**WHAT YOU HAVE TO DO:**
Sift the material for lines containing "navy", and return them.

**MATERIAL FOR THIS TASK:**

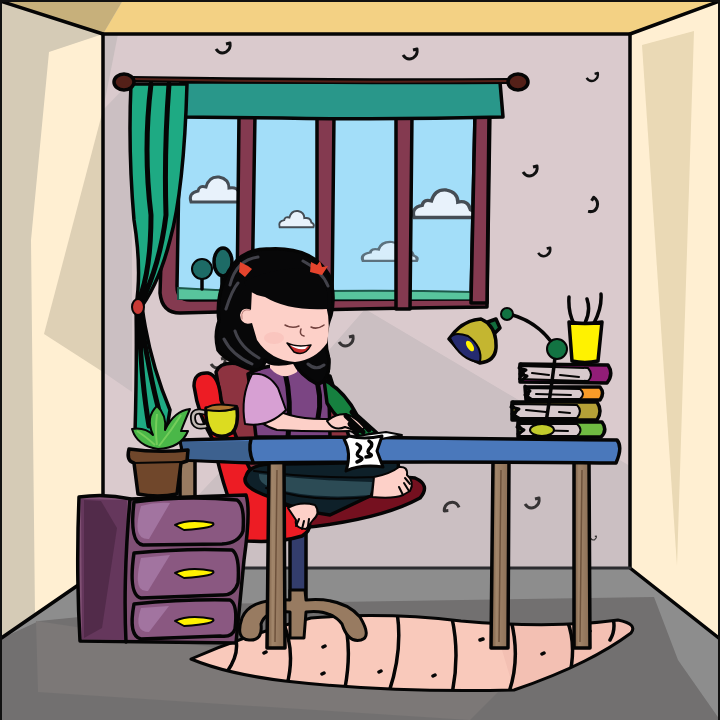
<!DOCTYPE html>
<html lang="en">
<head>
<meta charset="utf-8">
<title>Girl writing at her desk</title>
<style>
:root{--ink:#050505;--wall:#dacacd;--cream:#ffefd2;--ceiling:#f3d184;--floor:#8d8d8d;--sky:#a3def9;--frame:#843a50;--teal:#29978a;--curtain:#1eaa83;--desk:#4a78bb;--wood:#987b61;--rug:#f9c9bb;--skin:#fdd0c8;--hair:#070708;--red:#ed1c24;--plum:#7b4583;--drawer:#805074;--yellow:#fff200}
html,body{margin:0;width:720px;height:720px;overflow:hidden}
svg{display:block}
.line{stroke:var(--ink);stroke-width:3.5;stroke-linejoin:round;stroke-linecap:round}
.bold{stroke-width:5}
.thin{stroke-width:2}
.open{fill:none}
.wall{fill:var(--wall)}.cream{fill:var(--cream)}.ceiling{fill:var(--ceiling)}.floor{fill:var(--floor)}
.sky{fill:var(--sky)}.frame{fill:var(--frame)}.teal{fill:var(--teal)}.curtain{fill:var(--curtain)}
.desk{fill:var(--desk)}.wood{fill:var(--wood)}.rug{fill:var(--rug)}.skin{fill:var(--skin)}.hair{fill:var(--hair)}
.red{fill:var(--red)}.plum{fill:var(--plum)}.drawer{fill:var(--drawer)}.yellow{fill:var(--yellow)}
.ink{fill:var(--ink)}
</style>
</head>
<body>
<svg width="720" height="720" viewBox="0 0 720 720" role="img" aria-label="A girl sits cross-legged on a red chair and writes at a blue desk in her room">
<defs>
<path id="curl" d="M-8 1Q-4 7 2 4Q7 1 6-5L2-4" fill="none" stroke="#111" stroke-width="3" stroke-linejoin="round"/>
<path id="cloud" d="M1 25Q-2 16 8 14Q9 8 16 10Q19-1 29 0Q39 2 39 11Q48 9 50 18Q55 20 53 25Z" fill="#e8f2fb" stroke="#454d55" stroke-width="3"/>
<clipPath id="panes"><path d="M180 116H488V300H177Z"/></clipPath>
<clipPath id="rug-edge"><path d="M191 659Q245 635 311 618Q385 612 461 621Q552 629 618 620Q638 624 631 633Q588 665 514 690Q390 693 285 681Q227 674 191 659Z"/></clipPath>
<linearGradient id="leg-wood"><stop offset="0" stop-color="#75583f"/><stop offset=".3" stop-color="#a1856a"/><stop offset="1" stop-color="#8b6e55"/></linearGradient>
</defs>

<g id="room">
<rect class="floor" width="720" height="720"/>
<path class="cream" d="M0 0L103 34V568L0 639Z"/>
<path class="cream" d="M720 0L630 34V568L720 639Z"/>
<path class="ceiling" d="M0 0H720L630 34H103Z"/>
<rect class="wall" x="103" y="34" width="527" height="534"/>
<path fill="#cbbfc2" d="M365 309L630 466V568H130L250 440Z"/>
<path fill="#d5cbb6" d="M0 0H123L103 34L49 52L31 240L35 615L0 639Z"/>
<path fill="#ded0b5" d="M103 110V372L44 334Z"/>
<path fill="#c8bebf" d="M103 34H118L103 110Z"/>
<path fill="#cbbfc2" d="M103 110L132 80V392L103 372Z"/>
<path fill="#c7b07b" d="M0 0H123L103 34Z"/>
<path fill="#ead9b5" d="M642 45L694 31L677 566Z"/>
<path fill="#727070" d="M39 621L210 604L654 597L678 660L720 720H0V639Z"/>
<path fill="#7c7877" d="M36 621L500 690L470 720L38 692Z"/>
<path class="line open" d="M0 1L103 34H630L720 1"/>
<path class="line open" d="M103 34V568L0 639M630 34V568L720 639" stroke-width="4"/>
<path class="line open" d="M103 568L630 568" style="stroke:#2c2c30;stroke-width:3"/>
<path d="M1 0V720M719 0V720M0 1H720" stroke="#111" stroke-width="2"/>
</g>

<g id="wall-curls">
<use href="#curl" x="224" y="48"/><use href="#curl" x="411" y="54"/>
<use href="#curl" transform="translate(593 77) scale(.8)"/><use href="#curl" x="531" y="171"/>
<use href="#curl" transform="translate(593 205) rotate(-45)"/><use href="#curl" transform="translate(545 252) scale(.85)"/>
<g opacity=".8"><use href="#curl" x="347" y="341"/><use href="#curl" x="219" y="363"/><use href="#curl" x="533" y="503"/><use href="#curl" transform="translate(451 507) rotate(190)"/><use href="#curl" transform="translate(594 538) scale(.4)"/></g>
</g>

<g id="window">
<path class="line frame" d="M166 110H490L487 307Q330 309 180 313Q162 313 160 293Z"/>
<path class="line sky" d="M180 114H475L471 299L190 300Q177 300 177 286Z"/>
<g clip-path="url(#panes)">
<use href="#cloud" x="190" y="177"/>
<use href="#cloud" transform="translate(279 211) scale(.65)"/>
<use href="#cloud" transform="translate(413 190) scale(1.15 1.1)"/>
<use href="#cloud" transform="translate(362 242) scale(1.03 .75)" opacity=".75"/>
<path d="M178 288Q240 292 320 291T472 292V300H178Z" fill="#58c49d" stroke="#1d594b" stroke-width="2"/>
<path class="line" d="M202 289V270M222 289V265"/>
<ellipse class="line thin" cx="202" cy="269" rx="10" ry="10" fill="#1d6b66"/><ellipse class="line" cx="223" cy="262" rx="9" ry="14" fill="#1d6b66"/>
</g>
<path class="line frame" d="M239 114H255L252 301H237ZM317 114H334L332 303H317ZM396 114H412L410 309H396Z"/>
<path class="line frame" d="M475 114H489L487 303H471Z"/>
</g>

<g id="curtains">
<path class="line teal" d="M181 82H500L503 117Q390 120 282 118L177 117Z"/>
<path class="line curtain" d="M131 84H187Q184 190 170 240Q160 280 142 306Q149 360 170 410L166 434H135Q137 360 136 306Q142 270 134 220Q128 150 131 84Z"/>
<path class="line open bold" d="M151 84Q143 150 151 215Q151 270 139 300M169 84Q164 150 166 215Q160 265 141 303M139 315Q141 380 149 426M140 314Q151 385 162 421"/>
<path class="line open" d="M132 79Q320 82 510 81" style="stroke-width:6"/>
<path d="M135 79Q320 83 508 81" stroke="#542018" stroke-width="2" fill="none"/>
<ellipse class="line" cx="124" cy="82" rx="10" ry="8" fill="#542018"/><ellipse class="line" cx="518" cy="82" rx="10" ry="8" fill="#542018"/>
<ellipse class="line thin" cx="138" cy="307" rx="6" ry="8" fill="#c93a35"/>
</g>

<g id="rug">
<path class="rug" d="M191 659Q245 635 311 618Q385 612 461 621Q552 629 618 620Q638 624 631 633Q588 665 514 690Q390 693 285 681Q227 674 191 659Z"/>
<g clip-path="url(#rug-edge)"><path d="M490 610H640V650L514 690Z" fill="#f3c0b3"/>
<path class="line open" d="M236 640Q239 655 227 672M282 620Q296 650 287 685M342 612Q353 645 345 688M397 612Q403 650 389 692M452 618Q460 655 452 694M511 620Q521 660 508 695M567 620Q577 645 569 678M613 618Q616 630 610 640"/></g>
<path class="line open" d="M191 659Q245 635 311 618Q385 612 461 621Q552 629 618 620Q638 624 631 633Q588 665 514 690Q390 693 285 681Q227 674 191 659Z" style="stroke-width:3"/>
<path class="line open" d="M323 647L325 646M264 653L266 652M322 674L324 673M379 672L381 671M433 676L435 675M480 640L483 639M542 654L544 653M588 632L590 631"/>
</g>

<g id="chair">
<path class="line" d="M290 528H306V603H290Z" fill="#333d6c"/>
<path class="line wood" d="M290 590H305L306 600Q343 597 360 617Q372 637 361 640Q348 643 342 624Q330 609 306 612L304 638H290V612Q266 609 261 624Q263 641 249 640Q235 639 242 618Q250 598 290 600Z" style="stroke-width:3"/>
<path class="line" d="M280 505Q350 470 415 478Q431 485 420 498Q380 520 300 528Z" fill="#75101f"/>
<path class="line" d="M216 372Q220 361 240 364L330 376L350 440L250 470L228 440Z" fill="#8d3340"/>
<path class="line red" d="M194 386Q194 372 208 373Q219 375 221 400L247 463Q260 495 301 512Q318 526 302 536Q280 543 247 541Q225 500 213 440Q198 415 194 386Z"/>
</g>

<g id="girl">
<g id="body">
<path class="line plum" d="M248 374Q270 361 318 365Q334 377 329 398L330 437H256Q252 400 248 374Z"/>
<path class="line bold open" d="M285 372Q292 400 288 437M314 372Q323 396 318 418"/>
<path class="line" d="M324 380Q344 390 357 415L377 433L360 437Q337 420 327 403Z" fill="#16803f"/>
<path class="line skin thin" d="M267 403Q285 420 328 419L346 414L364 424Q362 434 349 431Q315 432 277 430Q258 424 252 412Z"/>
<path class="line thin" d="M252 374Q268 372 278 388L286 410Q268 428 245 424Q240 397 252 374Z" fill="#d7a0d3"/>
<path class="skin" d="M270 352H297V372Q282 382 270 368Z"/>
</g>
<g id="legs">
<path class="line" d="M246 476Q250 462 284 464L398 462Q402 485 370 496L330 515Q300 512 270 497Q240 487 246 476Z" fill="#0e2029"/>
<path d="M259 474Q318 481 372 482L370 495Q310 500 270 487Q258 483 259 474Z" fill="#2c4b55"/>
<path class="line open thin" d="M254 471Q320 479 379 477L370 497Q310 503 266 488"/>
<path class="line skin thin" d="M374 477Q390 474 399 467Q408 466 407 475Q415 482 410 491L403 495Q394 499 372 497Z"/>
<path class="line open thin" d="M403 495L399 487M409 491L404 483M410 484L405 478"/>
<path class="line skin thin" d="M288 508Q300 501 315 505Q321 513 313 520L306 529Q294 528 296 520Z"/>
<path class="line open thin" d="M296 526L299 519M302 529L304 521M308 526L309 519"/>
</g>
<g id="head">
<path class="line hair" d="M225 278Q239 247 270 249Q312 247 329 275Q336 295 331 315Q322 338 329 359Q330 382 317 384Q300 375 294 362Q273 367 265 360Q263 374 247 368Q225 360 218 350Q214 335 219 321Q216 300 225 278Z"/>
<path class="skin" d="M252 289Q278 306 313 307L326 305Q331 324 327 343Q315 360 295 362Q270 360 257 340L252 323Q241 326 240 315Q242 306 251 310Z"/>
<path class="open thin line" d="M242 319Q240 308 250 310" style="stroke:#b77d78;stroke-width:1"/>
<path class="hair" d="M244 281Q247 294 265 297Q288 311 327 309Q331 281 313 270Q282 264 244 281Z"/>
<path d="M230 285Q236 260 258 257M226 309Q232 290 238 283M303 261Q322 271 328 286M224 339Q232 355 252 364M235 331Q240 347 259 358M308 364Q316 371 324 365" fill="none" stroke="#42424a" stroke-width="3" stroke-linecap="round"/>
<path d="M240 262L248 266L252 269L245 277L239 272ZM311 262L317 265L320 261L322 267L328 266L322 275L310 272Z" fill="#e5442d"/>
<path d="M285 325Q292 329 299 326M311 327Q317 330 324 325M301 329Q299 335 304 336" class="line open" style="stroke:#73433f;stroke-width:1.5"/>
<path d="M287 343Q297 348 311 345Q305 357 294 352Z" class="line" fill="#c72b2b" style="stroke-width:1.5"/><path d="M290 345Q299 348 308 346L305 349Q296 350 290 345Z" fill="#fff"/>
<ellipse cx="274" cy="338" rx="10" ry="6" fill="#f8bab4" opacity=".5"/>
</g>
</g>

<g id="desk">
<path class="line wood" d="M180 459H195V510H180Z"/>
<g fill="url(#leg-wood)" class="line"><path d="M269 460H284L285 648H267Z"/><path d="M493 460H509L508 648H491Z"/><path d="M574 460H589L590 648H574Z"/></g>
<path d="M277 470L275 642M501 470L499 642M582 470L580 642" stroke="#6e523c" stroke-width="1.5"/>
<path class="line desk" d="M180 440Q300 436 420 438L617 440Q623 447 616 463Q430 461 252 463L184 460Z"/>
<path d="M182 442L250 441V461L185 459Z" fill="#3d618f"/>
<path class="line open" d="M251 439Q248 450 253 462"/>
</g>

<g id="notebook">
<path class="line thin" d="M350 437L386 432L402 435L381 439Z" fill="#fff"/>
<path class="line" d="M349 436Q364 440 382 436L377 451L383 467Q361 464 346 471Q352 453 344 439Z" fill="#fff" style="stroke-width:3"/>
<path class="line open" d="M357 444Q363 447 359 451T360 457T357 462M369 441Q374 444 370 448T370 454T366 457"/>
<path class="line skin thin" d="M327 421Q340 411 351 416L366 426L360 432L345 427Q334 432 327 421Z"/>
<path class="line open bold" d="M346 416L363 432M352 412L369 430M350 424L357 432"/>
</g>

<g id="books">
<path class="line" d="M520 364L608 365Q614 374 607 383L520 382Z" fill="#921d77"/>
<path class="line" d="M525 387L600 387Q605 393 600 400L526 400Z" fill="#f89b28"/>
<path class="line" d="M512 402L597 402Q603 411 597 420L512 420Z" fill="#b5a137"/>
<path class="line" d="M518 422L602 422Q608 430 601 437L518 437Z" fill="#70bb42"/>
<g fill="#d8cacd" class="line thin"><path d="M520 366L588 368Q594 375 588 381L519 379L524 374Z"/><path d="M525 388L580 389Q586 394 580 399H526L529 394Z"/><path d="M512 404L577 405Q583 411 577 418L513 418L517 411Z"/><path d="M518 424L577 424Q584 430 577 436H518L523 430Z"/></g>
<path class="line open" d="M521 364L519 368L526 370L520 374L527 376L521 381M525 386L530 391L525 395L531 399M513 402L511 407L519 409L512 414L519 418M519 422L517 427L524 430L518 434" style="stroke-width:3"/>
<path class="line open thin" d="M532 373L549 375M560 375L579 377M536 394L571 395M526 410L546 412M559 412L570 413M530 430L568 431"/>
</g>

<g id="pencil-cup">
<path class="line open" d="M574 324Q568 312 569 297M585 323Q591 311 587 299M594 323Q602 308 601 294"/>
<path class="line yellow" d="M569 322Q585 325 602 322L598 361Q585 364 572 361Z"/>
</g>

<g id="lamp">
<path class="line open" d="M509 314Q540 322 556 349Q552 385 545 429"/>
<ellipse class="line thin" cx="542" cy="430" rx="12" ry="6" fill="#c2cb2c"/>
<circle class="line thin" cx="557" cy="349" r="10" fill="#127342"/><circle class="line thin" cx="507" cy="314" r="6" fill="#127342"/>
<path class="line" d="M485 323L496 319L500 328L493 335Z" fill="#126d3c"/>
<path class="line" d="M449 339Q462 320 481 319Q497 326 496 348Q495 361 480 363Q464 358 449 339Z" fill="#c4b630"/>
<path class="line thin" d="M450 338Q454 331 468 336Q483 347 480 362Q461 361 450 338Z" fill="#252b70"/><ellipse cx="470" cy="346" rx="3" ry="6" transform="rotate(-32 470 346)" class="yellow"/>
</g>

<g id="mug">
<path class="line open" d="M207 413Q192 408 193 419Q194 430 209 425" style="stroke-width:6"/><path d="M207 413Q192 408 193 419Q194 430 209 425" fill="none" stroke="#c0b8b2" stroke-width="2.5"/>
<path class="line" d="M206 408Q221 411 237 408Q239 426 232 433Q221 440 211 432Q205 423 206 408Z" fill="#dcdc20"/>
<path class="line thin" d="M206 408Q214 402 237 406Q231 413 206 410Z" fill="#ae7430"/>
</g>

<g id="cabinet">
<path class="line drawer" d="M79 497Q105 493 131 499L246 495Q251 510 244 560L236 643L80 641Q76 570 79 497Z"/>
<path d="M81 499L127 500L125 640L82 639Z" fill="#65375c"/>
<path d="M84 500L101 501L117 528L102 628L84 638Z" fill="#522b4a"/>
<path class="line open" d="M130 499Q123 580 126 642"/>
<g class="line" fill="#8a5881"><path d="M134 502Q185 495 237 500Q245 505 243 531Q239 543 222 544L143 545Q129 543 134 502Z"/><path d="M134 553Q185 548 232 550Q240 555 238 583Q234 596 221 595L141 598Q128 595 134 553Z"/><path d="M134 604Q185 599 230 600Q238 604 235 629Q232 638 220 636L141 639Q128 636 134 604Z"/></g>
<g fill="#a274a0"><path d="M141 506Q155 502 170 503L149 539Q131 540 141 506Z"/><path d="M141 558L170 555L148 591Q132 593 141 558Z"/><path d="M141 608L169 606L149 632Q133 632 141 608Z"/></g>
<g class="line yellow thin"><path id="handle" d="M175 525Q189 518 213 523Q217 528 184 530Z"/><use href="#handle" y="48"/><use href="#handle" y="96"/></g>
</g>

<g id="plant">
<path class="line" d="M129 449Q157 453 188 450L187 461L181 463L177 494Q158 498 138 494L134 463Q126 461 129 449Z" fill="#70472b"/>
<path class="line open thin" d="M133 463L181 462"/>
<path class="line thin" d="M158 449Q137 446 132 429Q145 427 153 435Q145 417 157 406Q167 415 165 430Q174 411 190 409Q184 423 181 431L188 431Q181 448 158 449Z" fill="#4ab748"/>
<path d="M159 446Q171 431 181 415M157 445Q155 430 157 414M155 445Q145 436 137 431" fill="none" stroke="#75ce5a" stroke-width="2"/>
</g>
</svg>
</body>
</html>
--
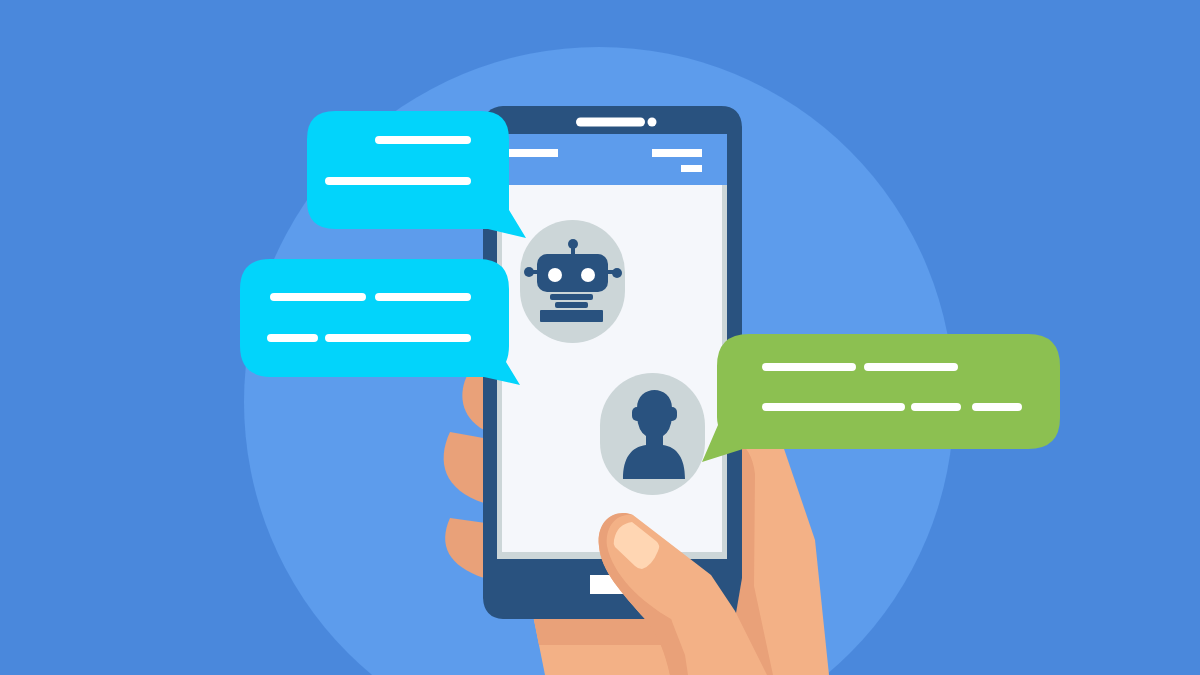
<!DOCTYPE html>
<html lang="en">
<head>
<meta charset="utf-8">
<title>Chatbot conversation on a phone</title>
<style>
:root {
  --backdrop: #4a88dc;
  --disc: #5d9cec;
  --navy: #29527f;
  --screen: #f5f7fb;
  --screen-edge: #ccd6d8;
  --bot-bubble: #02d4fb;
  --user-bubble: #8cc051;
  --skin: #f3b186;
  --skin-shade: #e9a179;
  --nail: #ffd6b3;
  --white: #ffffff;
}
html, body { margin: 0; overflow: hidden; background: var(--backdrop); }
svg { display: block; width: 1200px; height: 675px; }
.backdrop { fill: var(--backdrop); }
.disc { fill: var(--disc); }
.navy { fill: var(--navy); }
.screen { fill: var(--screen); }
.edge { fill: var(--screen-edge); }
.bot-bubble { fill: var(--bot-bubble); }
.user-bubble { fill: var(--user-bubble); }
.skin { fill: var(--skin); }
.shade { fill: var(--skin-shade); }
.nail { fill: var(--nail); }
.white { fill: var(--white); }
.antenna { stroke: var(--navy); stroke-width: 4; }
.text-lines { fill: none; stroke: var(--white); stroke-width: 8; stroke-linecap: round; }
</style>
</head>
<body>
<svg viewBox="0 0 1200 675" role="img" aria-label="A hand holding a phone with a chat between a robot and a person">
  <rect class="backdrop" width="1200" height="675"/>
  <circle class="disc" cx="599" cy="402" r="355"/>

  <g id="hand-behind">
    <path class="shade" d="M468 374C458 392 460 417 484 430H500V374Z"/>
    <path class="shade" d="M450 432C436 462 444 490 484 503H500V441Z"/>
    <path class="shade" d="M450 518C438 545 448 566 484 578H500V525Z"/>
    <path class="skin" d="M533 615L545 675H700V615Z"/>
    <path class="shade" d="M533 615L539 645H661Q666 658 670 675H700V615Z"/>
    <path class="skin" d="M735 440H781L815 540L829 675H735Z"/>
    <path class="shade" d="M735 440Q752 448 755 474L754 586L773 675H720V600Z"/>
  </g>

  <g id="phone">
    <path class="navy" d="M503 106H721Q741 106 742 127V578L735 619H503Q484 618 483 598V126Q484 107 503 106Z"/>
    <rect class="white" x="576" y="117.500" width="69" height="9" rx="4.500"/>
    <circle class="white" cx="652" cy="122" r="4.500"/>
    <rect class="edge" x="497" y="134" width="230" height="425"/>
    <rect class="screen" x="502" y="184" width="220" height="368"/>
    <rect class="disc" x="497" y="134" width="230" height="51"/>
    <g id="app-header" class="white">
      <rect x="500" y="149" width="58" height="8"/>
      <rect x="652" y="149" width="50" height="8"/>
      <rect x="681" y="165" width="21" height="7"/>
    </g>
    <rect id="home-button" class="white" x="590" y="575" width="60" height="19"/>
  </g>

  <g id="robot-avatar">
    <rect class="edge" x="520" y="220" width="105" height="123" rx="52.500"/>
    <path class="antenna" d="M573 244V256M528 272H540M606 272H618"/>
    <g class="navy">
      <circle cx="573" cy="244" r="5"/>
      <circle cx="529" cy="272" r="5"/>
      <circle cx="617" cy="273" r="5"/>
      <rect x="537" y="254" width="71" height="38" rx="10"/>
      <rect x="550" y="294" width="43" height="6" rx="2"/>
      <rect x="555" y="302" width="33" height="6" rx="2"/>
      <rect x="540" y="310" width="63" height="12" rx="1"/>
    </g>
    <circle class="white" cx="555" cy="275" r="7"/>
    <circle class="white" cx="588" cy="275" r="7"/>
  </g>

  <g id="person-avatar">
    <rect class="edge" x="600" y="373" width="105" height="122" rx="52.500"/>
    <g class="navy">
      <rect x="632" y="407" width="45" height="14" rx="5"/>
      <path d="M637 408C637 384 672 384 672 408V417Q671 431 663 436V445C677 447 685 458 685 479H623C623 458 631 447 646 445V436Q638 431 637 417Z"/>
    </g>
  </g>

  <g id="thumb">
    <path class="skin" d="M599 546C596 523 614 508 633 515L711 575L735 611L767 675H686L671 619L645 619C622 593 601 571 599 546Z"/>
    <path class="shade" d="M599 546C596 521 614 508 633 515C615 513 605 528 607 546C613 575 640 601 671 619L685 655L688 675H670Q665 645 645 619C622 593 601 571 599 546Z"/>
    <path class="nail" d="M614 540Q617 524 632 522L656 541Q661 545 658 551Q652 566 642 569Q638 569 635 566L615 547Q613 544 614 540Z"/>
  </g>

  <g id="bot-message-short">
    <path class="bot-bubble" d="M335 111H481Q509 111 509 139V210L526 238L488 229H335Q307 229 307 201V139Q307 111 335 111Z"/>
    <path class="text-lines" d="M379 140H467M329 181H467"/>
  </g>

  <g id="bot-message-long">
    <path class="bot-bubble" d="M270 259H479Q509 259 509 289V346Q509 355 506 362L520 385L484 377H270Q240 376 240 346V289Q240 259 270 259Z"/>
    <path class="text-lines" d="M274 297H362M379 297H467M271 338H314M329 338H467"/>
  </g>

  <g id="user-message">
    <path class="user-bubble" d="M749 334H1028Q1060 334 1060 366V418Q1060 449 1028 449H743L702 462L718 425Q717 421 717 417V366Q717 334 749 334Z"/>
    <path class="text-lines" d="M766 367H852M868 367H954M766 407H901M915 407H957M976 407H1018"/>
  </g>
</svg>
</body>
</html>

**SOLUTION TO THIS EXERCISE:**
  --navy: #29527f;
.navy { fill: var(--navy); }
.antenna { stroke: var(--navy); stroke-width: 4; }
    <path class="navy" d="M503 106H721Q741 106 742 127V578L735 619H503Q484 618 483 598V126Q484 107 503 106Z"/>
    <g class="navy">
    <g class="navy">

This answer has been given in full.